From UPSC perspective, the following things are important :
Prelims level : Derecho
Mains level : Not Much
States of Nebraska, Minnesota and Illinois in the US were hit by a storm system called a Derecho which turned the skies green.
What is a Derecho?
- A derecho is a widespread, long-lived, straight-line windstorm that is associated with a band of rapidly moving showers or thunderstorms.
- The name comes from the Spanish word ‘la derecha’ which means ‘straight’.
- Straight-line storms are those in which thunderstorm winds have no rotation unlike a tornado.
- Being a warm-weather phenomenon, a derecho generally – not always – occurs during summertime beginning May, with most hitting in June and July.
- However, they are a rare occurrence as compared to other storm systems like tornadoes or hurricanes.
Why does the sky turn green during the derecho?
- Severe thunderstorms result in a ‘green sky’ due to light interacting with the huge amount of water they hold.
- The big raindrops and hail scatter away all but the blue wavelengths due to which primarily blue light penetrates below the storm cloud.
- This blue then combines with the red-yellow of the afternoon or the evening sun to produce green.
Are there different types of derechos?
They fall into three categories – progressive, serial and hybrid.
- Progressive derecho is associated with a short line of thunderstorms that may travel for hundreds of miles along a relatively narrow path.

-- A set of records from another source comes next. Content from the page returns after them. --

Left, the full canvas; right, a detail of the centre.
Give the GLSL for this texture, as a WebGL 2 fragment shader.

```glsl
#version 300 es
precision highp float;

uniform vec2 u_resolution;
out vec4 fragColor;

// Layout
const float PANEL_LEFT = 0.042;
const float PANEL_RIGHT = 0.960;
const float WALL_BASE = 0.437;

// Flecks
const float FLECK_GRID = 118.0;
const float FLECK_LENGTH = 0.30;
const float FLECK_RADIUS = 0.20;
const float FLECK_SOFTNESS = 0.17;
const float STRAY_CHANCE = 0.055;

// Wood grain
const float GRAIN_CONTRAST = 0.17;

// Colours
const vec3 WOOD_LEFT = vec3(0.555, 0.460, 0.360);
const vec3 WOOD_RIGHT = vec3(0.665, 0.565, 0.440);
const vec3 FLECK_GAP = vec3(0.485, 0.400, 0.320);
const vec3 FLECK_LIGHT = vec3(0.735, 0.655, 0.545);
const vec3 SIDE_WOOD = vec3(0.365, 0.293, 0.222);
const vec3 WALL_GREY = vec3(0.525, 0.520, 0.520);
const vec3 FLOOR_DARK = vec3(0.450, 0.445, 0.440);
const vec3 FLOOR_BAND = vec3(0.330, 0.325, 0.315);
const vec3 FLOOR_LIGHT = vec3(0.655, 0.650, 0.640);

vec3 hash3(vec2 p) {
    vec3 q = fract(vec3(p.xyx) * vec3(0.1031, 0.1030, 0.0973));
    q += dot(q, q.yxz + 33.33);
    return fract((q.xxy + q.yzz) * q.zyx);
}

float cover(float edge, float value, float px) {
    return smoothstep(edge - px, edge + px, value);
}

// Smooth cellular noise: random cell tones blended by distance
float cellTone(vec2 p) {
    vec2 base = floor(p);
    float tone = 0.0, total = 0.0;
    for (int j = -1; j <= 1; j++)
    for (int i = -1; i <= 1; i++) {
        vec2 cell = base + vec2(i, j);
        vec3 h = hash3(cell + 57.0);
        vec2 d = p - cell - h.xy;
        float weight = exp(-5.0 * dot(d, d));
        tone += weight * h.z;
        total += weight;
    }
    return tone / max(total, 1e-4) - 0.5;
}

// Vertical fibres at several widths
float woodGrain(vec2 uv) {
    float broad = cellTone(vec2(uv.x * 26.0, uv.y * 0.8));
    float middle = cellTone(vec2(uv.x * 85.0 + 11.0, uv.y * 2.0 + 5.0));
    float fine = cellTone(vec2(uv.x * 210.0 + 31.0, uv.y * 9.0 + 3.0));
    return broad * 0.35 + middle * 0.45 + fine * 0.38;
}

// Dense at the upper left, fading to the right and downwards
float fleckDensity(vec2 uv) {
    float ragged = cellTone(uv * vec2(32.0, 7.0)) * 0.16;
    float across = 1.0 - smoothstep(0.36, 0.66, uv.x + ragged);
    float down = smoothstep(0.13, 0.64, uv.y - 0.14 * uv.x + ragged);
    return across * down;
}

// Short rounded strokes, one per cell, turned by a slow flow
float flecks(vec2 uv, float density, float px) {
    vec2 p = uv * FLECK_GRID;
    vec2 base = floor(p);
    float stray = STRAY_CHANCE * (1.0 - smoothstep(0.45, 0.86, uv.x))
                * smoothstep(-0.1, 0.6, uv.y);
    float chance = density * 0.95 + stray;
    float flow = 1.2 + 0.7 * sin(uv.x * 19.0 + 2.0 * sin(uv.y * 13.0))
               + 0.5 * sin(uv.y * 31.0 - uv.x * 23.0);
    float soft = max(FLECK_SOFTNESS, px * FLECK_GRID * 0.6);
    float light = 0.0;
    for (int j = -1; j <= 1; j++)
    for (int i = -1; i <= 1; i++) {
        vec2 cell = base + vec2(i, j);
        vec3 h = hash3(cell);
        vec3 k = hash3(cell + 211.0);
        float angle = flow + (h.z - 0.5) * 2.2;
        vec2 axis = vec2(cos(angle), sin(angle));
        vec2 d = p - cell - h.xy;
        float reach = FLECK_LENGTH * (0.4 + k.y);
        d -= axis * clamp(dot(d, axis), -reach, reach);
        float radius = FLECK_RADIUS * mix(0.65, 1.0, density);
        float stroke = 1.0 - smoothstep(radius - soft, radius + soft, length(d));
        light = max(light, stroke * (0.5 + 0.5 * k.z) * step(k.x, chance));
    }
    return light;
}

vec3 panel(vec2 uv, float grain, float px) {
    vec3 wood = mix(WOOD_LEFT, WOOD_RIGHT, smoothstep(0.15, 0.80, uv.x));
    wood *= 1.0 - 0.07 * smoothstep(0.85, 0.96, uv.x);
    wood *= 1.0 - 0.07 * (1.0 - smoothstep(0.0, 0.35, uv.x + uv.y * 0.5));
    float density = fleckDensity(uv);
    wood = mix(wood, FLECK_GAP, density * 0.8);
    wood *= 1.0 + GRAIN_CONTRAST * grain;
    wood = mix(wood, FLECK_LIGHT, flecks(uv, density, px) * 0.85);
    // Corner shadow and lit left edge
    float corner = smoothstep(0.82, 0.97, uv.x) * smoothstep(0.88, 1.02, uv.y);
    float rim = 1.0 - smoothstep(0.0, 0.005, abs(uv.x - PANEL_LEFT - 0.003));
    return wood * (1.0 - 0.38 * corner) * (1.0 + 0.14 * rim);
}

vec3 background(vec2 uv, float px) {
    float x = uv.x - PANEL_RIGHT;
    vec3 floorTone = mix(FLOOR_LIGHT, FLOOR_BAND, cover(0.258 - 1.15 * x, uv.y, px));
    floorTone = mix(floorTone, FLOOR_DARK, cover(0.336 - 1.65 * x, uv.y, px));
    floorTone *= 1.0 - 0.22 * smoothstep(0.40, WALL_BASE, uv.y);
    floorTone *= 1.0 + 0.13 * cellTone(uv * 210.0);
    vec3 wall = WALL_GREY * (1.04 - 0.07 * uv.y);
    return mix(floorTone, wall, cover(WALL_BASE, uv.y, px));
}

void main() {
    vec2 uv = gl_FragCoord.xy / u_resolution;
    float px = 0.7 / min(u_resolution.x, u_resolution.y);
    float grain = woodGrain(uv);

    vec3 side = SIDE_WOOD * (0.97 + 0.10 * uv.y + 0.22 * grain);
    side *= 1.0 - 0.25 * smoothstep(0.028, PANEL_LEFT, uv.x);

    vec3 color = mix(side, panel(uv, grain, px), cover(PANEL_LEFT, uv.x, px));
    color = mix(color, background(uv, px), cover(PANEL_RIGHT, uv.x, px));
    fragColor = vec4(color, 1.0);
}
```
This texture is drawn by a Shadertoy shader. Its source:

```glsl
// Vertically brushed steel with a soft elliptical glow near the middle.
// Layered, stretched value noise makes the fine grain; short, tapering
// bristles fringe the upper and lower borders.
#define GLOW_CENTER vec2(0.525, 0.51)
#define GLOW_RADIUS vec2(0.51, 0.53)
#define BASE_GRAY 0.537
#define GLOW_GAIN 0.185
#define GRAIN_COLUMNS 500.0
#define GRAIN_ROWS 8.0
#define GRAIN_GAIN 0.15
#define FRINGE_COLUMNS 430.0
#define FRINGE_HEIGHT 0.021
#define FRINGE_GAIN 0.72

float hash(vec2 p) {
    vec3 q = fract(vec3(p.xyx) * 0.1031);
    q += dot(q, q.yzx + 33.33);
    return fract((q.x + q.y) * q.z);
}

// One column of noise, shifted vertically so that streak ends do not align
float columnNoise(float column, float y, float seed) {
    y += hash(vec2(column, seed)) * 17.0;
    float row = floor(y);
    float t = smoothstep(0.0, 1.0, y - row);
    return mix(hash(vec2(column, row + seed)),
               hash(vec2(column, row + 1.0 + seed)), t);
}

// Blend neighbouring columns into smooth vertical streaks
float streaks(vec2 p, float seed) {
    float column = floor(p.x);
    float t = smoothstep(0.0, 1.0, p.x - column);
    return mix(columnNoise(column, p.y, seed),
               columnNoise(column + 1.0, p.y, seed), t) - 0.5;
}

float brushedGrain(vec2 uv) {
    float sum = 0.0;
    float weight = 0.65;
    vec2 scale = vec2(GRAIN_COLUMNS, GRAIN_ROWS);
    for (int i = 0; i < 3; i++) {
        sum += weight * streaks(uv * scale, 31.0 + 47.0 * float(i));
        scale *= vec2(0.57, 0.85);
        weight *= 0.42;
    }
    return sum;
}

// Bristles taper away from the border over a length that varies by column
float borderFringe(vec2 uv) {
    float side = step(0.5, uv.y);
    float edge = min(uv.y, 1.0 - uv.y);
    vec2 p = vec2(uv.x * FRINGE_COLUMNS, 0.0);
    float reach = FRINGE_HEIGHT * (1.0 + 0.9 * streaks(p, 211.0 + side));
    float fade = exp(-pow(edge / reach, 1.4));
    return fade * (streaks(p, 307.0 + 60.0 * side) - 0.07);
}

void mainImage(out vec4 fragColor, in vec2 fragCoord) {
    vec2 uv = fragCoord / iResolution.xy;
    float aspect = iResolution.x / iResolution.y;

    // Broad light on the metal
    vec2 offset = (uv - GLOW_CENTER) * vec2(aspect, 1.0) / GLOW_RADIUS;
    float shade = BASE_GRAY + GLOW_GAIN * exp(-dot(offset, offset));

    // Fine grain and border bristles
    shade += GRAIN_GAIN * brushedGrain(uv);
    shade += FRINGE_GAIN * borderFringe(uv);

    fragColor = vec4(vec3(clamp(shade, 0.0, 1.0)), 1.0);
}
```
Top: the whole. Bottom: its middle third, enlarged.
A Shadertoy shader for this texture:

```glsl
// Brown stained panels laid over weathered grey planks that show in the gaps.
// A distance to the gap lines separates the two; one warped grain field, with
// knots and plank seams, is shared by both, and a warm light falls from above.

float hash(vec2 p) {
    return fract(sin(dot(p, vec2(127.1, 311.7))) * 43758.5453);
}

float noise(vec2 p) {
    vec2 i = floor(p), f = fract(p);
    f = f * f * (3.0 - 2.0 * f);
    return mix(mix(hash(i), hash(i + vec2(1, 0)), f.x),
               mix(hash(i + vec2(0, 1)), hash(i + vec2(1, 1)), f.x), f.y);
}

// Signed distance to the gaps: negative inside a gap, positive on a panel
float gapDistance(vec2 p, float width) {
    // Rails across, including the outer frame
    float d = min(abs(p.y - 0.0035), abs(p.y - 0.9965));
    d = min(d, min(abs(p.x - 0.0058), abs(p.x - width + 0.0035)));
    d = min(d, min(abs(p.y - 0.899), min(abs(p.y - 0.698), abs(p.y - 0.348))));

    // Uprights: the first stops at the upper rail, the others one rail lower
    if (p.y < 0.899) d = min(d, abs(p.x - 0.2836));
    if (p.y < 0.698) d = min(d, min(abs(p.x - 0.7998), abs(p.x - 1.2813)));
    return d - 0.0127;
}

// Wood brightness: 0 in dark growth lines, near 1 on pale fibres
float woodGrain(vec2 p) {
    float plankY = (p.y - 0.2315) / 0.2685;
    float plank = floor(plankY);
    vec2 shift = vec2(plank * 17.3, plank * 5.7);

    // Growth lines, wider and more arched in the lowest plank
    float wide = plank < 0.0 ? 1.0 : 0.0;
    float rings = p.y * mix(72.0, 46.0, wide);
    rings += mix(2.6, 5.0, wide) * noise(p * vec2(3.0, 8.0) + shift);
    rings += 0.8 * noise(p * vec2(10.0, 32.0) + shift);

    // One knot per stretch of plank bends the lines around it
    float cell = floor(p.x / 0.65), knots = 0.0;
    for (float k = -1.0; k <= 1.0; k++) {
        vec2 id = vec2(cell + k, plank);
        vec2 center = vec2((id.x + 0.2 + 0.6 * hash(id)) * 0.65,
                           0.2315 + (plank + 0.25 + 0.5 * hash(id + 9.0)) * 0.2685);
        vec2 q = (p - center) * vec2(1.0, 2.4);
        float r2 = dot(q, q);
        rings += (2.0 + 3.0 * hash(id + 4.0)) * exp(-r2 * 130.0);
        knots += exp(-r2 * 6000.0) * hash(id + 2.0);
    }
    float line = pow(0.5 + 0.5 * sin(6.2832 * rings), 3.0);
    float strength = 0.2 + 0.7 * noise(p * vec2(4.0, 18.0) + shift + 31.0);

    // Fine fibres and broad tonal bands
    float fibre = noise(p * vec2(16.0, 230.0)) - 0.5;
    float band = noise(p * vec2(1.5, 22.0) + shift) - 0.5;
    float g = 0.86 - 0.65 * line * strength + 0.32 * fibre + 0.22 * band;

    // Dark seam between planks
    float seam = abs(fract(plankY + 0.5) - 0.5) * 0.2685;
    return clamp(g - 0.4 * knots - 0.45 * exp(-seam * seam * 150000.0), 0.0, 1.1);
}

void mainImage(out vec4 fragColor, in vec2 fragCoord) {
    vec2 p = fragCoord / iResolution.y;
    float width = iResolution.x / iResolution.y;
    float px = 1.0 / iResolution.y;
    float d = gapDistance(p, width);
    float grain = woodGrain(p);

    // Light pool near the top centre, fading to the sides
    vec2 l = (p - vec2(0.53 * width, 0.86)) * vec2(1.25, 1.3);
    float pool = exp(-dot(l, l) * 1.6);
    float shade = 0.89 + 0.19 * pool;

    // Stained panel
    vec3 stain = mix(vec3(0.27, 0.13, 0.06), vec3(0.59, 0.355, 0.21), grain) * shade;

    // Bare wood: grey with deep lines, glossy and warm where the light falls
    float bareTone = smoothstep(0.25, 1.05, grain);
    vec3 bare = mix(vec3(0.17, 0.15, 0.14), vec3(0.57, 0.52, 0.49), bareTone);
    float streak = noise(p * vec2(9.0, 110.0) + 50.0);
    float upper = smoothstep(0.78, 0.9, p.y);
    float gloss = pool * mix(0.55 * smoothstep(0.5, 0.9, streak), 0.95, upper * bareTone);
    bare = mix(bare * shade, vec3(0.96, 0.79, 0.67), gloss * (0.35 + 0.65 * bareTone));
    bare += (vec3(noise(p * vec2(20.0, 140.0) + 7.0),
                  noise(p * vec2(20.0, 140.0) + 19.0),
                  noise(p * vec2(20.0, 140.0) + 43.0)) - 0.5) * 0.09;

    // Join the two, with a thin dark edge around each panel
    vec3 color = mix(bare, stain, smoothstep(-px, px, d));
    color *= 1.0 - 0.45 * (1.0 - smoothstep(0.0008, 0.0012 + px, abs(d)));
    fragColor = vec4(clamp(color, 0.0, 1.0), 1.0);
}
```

It is a summer phenomenon.
- Serial derecho, on the other hand, has an extensive squall line – wide and long – sweeping across a large area. It usually occurs during spring or fall.
- Hybrid derecho are that ones have the features of both progressive and serial derechos.
Where do derechos usually occur?
- They mostly occur across central and eastern parts of the United States.
- Derechos have also been documented elsewhere across the world.
- In 2010, Russia witnessed its first documented derecho.
- They have also swept through Germany and Finland, and more recently in Bulgaria and Poland.